Gather all lines in the entries that include the word "polygon".

RECORDS FOR PROCESSING START

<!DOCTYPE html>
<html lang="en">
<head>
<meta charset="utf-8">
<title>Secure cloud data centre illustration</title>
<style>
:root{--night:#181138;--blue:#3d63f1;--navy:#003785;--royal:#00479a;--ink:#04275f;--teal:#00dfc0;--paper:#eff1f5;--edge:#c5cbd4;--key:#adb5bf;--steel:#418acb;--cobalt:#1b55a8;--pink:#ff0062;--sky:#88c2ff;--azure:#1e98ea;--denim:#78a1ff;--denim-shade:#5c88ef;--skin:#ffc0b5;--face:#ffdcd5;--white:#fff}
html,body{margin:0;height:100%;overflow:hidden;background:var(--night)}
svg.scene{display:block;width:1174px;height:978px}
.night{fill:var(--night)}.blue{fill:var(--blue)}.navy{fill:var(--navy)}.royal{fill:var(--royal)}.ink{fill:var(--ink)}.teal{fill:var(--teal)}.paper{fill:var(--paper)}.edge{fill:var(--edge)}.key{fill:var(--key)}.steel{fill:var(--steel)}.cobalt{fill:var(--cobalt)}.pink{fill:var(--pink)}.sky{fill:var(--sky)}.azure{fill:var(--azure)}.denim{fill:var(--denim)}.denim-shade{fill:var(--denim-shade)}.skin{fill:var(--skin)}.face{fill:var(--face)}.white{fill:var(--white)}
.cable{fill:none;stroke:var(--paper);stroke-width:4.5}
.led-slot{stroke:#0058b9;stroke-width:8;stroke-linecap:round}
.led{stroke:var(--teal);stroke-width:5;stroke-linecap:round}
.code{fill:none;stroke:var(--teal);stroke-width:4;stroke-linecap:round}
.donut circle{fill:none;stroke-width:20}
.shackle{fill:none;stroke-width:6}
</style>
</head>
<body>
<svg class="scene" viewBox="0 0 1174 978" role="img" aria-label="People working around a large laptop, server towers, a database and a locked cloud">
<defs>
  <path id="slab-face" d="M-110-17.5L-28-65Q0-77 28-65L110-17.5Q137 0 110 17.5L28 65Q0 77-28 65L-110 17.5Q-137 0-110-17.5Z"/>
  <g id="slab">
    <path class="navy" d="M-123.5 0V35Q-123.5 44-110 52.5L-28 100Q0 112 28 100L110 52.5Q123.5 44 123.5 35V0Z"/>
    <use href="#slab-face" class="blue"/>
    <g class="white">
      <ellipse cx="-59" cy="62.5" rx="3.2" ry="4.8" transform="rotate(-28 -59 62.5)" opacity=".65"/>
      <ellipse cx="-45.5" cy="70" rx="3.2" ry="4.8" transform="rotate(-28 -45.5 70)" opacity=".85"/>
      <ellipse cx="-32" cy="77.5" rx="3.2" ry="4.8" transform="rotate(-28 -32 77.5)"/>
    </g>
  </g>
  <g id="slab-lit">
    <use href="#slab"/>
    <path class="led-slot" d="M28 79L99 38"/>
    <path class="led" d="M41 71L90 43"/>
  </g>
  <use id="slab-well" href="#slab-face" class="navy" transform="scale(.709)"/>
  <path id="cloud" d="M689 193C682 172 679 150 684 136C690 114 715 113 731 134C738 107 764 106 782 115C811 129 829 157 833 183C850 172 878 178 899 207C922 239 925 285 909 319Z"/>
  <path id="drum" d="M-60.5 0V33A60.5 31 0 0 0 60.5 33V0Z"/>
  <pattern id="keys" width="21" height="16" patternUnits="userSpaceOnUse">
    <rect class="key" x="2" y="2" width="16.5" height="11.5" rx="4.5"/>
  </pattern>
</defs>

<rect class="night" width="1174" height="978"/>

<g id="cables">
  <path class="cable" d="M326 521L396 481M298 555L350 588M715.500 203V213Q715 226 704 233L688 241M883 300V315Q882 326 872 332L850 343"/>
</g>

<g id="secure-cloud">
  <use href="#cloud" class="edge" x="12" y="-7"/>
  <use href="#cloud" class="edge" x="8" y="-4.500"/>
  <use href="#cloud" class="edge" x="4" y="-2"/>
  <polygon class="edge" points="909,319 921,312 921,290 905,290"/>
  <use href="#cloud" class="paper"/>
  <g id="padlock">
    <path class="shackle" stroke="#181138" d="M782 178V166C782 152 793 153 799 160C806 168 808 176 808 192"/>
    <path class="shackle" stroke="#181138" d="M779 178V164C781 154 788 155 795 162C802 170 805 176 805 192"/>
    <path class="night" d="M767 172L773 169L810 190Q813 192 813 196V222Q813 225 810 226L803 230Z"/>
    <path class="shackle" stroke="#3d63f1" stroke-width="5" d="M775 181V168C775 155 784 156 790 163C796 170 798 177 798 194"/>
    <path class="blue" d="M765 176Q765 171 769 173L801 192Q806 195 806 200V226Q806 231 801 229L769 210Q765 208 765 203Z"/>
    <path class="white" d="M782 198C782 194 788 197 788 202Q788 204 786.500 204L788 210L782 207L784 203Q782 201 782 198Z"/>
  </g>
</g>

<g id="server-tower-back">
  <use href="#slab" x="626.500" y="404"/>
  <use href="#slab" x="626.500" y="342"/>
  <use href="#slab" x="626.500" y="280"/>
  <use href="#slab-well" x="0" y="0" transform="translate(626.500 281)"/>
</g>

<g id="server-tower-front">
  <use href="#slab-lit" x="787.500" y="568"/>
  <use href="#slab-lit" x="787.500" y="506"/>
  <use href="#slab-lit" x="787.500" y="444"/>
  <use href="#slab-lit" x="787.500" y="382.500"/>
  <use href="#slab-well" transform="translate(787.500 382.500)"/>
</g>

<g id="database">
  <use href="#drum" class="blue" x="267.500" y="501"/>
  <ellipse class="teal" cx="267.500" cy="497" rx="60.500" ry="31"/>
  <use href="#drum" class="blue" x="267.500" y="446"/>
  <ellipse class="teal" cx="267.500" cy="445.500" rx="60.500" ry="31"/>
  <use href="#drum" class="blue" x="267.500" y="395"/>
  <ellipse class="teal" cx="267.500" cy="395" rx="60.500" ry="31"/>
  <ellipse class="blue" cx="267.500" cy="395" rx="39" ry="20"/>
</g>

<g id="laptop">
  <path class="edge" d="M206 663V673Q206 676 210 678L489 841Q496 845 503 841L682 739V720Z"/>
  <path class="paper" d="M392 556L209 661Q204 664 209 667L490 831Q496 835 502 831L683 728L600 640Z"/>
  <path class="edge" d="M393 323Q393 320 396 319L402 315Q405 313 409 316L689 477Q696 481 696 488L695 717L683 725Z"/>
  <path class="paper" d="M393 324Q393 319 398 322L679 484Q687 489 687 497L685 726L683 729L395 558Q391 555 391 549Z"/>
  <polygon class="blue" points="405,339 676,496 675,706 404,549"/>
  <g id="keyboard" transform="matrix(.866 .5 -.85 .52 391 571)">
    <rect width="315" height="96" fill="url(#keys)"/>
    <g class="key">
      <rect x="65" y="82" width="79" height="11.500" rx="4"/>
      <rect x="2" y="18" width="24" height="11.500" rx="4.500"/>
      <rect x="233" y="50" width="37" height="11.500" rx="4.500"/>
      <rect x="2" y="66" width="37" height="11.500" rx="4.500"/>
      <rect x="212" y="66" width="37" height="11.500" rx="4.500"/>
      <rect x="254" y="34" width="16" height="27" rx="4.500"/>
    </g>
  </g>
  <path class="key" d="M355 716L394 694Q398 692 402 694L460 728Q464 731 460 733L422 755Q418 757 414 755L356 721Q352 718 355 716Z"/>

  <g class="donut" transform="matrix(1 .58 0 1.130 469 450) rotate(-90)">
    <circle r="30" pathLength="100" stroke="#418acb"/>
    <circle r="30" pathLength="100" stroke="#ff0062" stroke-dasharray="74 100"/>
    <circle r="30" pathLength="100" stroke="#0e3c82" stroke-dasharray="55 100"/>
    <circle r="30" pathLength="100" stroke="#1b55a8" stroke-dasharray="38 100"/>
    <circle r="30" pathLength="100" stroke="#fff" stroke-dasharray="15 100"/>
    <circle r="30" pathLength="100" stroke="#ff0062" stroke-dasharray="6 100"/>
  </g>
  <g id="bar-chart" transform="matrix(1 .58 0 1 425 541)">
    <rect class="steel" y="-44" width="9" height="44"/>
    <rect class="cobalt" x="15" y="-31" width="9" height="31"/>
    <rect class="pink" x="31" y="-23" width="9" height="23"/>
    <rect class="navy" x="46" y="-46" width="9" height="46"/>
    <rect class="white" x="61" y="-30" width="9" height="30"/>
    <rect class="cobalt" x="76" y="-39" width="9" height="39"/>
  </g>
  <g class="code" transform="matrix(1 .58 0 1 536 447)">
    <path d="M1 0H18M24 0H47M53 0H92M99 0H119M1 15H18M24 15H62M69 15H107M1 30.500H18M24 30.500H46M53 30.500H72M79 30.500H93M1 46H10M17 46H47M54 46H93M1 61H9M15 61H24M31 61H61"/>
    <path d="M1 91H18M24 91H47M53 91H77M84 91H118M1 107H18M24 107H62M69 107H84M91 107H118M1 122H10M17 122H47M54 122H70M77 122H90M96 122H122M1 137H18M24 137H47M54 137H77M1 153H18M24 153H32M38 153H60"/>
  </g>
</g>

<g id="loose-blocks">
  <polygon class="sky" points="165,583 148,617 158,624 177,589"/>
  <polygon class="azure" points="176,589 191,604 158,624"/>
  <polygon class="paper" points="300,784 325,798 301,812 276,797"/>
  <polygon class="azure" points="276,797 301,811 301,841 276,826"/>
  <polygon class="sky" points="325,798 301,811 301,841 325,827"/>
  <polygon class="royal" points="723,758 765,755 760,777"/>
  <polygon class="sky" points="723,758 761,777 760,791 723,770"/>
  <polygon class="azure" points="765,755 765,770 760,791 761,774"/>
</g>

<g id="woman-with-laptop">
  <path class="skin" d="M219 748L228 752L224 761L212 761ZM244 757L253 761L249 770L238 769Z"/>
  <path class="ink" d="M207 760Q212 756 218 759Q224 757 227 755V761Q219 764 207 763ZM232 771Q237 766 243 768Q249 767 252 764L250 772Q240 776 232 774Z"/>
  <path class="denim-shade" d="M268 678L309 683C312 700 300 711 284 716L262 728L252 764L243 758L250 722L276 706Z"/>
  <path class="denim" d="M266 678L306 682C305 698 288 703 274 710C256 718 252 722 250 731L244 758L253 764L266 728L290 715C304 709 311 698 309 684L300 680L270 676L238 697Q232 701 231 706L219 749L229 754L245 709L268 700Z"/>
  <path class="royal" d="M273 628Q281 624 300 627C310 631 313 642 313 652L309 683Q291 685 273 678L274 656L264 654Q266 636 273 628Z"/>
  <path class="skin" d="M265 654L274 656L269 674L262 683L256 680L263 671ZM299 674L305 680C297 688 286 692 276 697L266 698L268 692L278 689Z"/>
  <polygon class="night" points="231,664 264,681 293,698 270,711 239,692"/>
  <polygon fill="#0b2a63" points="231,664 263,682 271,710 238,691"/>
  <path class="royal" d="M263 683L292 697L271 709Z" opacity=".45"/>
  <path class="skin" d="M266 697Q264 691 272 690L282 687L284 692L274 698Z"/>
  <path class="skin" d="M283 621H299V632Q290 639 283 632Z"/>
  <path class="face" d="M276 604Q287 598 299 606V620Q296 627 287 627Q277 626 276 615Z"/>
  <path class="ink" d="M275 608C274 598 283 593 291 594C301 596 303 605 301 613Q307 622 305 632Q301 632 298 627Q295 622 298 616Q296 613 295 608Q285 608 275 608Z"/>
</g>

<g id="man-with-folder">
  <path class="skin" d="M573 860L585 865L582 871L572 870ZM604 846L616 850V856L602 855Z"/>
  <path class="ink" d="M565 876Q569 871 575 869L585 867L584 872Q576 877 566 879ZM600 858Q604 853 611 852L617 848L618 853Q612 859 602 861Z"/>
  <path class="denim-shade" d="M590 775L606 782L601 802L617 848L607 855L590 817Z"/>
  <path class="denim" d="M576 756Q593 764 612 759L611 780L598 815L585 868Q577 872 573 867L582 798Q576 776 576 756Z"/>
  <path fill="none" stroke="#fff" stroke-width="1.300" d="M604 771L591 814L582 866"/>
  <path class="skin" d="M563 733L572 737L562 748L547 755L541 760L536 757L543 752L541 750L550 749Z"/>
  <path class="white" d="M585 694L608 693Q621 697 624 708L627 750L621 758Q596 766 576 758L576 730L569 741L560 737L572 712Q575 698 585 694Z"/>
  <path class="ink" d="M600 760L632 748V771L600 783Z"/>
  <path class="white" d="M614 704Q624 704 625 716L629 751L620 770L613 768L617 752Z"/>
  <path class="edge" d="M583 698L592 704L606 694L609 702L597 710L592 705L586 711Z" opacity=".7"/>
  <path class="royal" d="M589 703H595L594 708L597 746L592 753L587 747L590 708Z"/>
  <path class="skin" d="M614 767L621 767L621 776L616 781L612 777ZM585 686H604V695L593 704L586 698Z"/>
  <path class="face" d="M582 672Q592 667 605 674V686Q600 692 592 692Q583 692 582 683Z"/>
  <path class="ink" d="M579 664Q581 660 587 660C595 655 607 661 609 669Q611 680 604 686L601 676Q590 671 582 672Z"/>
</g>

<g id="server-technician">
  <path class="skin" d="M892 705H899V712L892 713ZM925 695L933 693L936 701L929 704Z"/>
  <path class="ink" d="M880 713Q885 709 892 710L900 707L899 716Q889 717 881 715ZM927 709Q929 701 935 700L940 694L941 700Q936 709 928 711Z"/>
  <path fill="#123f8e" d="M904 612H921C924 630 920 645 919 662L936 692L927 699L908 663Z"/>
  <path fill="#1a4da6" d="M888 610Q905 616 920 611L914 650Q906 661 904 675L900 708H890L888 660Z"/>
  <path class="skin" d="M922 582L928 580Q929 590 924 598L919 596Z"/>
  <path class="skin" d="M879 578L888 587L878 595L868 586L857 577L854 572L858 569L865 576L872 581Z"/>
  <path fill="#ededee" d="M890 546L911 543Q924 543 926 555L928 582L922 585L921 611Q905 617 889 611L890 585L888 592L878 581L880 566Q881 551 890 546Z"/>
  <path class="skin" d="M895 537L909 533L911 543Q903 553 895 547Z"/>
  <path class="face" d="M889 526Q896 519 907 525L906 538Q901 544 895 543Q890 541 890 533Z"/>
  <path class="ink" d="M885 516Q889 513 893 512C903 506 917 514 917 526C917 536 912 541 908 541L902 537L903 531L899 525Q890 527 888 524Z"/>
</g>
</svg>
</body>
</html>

RECORDS FOR PROCESSING END

▸ **SOLVED PROBLEM**
  <polygon class="edge" points="909,319 921,312 921,290 905,290"/>
  <polygon class="blue" points="405,339 676,496 675,706 404,549"/>
  <polygon class="sky" points="165,583 148,617 158,624 177,589"/>
  <polygon class="azure" points="176,589 191,604 158,624"/>
  <polygon class="paper" points="300,784 325,798 301,812 276,797"/>
  <polygon class="azure" points="276,797 301,811 301,841 276,826"/>
  <polygon class="sky" points="325,798 301,811 301,841 325,827"/>
  <polygon class="royal" points="723,758 765,755 760,777"/>
  <polygon class="sky" points="723,758 761,777 760,791 723,770"/>
  <polygon class="azure" points="765,755 765,770 760,791 761,774"/>
  <polygon class="night" points="231,664 264,681 293,698 270,711 239,692"/>
  <polygon fill="#0b2a63" points="231,664 263,682 271,710 238,691"/>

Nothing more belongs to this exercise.